As for the Wolves’ recent success, the Strothers know they’re a new team.

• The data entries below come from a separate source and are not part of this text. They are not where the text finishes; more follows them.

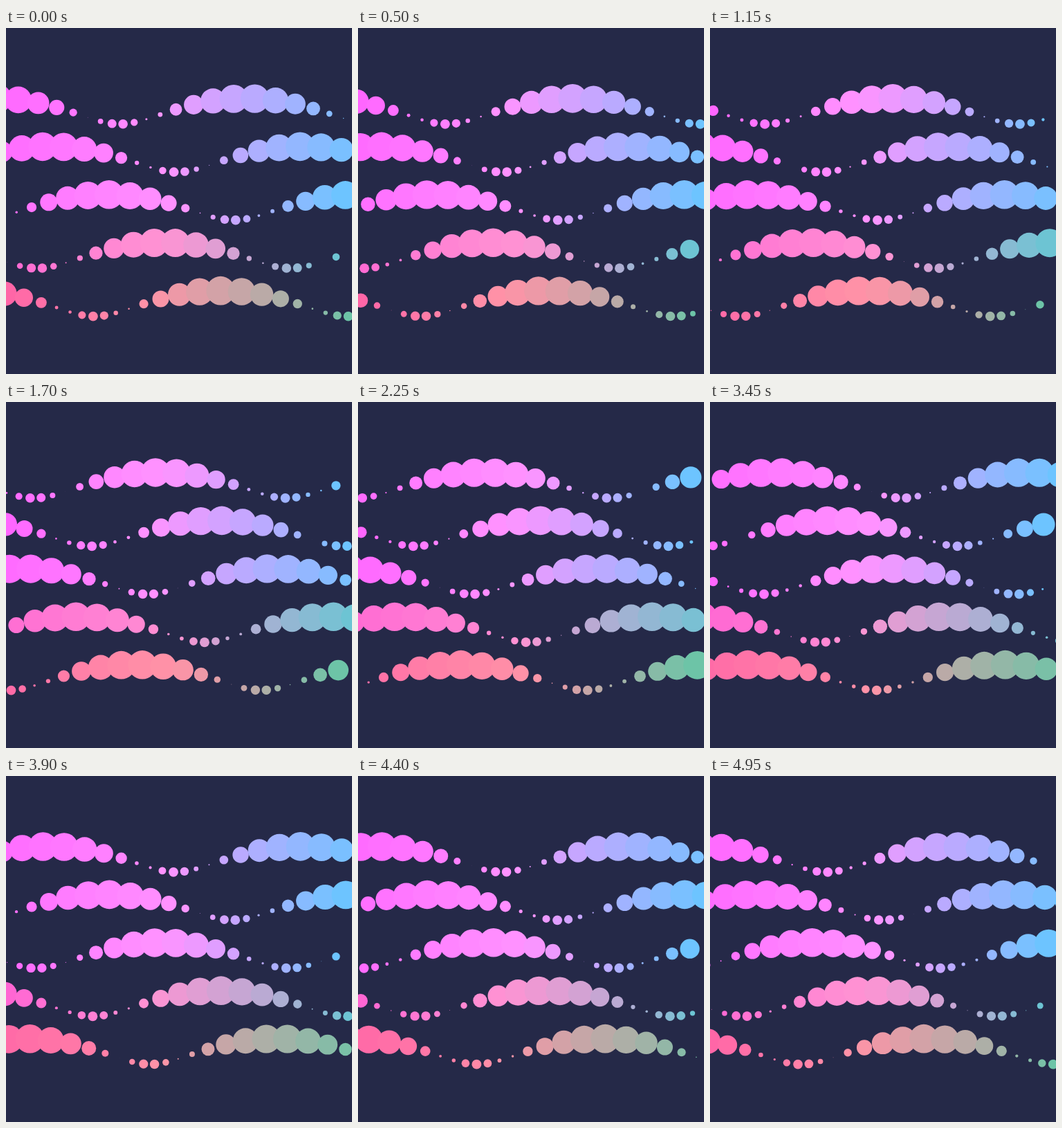
These frames come from a looping animation (500x500 px, 5 s). An HTML page with a canvas:

```html
<!DOCTYPE html>
<html lang="en">
<head>
<meta charset="utf-8">
<title>Dot waves</title>
<style>
  html, body { margin: 0; width: 100%; height: 100%; overflow: hidden; background: #252948; }
  canvas { display: block; }
</style>
</head>
<body>
<canvas id="stage" width="500" height="500"></canvas>
<script>
  const ctx = document.getElementById('stage').getContext('2d');
  const TAU = Math.PI * 2;
  const LOOP = 5000;
  const SIZE = 1080;          // design units across the stage
  const ORBIT = 40;           // radius of each dot's circular path
  const COL_PHASE = 0.3983;
  const ROW_PHASE = 0.225 * TAU;
  const START_PHASE = -1.098;

  const dots = [];
  for (let row = 0; row < 5; row++) {
    for (let col = -1; col <= 21; col++) {
      const x = 20 + 50 * col;
      const y = 260 + 150 * row;
      const red = Math.min(255, 382 - 0.255 * x);
      const green = 105 + 0.085 * x;
      const blue = Math.min(255, 255 - 44 * (row - 2));
      dots.push({
        x, y,
        phase: START_PHASE + COL_PHASE * col - ROW_PHASE * row,
        color: `rgb(${[red, green, blue].map(Math.round)})`
      });
    }
  }

  function draw(now) {
    const turn = (now % LOOP) / LOOP * TAU;
    const scale = 500 / SIZE;
    ctx.setTransform(1, 0, 0, 1, 0, 0);
    ctx.fillStyle = '#252948';
    ctx.fillRect(0, 0, 500, 500);
    ctx.scale(scale, scale);

    for (const { x, y, phase, color } of dots) {
      const a = phase + turn;
      // The signed radius crosses zero, so dots shrink away and regrow.
      const r = Math.abs(15 - 30 * Math.sin(a));
      ctx.fillStyle = color;
      ctx.beginPath();
      ctx.arc(x + ORBIT * Math.cos(a), y + ORBIT * Math.sin(a), r, 0, TAU);
      ctx.fill();
    }
  }

  let start;
  function tick(now) {
    start ??= now;
    draw(now - start);
    requestAnimationFrame(tick);
  }
  draw(0);
  requestAnimationFrame(tick);
</script>
</body>
</html>
```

“It takes time to learn each other’s games and team chemistry and gel together. I think we’re finally starting to click and get to know each other better,” Strothers said.